-- Opening Marker --

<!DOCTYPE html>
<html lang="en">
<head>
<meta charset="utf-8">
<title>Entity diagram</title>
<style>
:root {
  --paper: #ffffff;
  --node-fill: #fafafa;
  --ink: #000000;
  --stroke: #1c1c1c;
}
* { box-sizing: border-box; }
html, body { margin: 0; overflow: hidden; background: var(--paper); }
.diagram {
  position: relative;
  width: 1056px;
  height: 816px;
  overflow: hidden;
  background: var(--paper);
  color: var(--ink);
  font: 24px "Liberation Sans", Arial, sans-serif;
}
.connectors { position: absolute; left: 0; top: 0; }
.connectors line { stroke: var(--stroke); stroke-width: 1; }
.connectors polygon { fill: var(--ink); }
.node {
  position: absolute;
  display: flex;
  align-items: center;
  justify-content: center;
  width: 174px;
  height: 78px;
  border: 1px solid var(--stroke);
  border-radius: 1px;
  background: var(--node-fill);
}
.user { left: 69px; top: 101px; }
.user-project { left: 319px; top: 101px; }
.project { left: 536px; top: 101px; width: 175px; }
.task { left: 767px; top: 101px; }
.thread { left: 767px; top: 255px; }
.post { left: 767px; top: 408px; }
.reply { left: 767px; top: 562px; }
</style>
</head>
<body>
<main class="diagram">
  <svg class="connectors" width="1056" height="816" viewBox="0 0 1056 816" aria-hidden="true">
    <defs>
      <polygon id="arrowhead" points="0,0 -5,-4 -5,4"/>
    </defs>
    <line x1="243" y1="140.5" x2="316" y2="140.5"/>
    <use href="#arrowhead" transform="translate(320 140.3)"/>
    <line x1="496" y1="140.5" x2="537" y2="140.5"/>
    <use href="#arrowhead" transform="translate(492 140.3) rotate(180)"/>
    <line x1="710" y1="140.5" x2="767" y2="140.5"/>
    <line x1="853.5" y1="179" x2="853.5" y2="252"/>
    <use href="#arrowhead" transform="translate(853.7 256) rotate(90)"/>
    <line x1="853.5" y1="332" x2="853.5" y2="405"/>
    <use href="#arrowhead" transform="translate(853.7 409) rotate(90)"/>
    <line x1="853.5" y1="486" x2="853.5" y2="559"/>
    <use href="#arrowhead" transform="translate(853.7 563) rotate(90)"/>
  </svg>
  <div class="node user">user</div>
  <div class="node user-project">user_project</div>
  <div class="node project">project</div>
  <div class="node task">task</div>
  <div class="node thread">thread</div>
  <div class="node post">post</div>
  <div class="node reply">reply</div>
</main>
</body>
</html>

-- Closing Marker --

Output all of the records, keeping every word exact.

■ ANSWER:
<!DOCTYPE html>
<html lang="en">
<head>
<meta charset="utf-8">
<title>Entity diagram</title>
<style>
:root {
  --paper: #ffffff;
  --node-fill: #fafafa;
  --ink: #000000;
  --stroke: #1c1c1c;
}
* { box-sizing: border-box; }
html, body { margin: 0; overflow: hidden; background: var(--paper); }
.diagram {
  position: relative;
  width: 1056px;
  height: 816px;
  overflow: hidden;
  background: var(--paper);
  color: var(--ink);
  font: 24px "Liberation Sans", Arial, sans-serif;
}
.connectors { position: absolute; left: 0; top: 0; }
.connectors line { stroke: var(--stroke); stroke-width: 1; }
.connectors polygon { fill: var(--ink); }
.node {
  position: absolute;
  display: flex;
  align-items: center;
  justify-content: center;
  width: 174px;
  height: 78px;
  border: 1px solid var(--stroke);
  border-radius: 1px;
  background: var(--node-fill);
}
.user { left: 69px; top: 101px; }
.user-project { left: 319px; top: 101px; }
.project { left: 536px; top: 101px; width: 175px; }
.task { left: 767px; top: 101px; }
.thread { left: 767px; top: 255px; }
.post { left: 767px; top: 408px; }
.reply { left: 767px; top: 562px; }
</style>
</head>
<body>
<main class="diagram">
  <svg class="connectors" width="1056" height="816" viewBox="0 0 1056 816" aria-hidden="true">
    <defs>
      <polygon id="arrowhead" points="0,0 -5,-4 -5,4"/>
    </defs>
    <line x1="243" y1="140.5" x2="316" y2="140.5"/>
    <use href="#arrowhead" transform="translate(320 140.3)"/>
    <line x1="496" y1="140.5" x2="537" y2="140.5"/>
    <use href="#arrowhead" transform="translate(492 140.3) rotate(180)"/>
    <line x1="710" y1="140.5" x2="767" y2="140.5"/>
    <line x1="853.5" y1="179" x2="853.5" y2="252"/>
    <use href="#arrowhead" transform="translate(853.7 256) rotate(90)"/>
    <line x1="853.5" y1="332" x2="853.5" y2="405"/>
    <use href="#arrowhead" transform="translate(853.7 409) rotate(90)"/>
    <line x1="853.5" y1="486" x2="853.5" y2="559"/>
    <use href="#arrowhead" transform="translate(853.7 563) rotate(90)"/>
  </svg>
  <div class="node user">user</div>
  <div class="node user-project">user_project</div>
  <div class="node project">project</div>
  <div class="node task">task</div>
  <div class="node thread">thread</div>
  <div class="node post">post</div>
  <div class="node reply">reply</div>
</main>
</body>
</html>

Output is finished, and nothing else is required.